Inclusion in urban environmental governance of small and intermediary cities of the global South
Urban sustainability is governed beyond the urban scale through trans-local networks and assemblages of actors and institutions. There is an emerging field of interest that aims to understand the outcomes of urban sustainability interventions, both from the environmental and social equity perspectives. This paper contributes to the literature on governing urban environmental sustainability transitions, with a distinct focus on small and intermediary cities of the global South. Actors in cities of the global South are adopting a variety of ways towards achieving urban sustainability transitions in the realm of disaster risk reduction, adaptation building, greenhouse gas emission reduction, and natural resource management. Our paper employs an analytical framework derived from Bai et. al. (2010) to chart the actors, drivers, finances, barriers, and the inclusivity and sustainability outcomes in seven interventions led by different actors. Five of the cases are drawn extensively from literature, while two case studies reflect on our primary engagement in the cities of Nakuru in Kenya and Udon Thani in Thailand. We find that the actors leading and financing the projects and the drivers of the intervention can explain differential outcomes in the inclusion processes and the framing of environmental solutions.

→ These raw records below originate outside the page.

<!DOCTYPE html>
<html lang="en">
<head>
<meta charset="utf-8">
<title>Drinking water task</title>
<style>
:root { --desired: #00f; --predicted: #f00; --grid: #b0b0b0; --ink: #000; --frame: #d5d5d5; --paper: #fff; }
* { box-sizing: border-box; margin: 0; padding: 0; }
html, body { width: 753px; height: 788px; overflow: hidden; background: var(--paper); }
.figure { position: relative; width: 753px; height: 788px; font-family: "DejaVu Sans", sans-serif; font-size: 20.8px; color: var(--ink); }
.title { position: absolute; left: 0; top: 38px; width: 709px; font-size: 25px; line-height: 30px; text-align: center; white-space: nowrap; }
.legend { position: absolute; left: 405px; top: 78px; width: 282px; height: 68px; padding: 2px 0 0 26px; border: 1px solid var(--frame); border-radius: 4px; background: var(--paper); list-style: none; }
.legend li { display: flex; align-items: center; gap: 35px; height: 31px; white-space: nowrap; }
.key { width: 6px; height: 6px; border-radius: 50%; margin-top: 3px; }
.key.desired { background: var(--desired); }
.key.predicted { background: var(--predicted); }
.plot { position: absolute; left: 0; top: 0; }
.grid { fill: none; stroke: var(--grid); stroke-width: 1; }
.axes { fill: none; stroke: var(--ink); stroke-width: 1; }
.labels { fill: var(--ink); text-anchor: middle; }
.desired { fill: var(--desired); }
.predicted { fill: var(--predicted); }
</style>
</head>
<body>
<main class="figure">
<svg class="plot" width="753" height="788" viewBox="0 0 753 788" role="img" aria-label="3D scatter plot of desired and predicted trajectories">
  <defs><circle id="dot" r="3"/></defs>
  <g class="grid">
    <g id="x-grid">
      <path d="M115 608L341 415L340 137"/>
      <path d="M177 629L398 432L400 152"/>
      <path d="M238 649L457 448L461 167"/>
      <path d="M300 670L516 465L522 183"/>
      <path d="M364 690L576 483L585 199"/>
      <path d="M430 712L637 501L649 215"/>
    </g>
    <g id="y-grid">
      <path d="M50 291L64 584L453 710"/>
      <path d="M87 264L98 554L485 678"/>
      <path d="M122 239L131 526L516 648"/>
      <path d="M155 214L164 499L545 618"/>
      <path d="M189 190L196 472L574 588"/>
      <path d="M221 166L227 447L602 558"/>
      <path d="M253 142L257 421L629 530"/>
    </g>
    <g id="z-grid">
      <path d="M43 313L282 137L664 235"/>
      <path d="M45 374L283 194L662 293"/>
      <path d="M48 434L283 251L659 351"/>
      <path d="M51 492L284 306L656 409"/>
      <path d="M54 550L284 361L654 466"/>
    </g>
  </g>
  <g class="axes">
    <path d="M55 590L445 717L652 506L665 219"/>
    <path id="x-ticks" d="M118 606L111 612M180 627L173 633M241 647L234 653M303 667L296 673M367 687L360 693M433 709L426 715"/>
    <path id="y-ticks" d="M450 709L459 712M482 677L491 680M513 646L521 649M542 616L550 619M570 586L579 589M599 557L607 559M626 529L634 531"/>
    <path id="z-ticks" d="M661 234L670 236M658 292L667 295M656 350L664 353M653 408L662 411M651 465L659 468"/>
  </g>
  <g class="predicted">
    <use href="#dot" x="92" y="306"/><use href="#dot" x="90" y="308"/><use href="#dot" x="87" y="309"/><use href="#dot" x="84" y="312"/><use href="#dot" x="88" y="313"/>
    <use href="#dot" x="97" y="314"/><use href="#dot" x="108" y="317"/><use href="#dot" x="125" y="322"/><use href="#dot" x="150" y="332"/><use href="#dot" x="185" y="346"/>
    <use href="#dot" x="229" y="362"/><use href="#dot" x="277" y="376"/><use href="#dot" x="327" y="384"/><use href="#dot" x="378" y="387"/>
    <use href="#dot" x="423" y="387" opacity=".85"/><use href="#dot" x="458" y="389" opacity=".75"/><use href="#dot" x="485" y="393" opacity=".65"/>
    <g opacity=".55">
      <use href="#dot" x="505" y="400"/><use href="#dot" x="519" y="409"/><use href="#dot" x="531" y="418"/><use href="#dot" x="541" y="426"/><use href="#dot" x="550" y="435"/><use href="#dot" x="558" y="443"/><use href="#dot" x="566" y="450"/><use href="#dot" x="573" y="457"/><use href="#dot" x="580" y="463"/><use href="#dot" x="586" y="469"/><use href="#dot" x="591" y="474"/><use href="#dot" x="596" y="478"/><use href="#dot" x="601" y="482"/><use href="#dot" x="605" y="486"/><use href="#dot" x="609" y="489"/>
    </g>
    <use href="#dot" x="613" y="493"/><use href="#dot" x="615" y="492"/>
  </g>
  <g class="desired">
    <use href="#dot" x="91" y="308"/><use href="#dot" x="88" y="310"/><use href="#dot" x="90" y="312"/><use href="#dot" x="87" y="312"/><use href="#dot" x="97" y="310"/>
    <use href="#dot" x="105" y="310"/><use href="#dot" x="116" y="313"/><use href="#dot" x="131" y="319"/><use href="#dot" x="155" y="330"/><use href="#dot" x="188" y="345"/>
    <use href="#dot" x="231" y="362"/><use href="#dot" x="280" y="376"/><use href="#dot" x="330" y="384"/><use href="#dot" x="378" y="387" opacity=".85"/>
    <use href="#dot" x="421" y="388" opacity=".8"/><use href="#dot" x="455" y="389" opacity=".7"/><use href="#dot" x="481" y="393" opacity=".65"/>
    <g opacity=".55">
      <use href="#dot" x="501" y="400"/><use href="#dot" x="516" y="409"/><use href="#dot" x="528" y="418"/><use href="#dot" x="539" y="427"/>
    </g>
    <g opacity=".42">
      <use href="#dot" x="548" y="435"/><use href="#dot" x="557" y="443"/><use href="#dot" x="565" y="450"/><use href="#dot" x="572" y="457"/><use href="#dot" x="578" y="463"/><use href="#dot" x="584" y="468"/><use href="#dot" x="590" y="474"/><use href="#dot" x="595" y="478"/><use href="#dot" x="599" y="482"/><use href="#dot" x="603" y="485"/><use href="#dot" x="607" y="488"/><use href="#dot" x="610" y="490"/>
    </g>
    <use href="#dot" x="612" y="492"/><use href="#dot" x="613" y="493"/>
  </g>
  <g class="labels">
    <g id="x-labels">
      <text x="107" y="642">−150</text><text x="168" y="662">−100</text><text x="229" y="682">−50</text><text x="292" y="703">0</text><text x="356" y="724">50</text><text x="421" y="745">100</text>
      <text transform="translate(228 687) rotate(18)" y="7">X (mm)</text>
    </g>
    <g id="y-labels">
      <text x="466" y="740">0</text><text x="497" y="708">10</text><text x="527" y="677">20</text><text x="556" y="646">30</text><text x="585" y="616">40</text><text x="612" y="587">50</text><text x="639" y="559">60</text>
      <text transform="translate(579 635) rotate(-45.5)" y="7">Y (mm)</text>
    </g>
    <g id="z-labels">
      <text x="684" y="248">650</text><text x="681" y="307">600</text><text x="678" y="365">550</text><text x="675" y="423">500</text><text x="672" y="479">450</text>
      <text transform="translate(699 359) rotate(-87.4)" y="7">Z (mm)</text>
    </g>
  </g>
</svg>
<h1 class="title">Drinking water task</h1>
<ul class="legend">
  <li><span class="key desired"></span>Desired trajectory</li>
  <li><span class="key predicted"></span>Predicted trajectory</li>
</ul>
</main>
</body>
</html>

We then delineate the opportunities and barriers to achieve multi-level governance approaches that are relevant to planning transformations in the South.
plaNext-Next Generation Planning Vol. 11 (2021) : Planning Theories from the Global South 81-105
multi-level governance, urban sustainability, inclusion, participation, urban governance
CC BY 4.0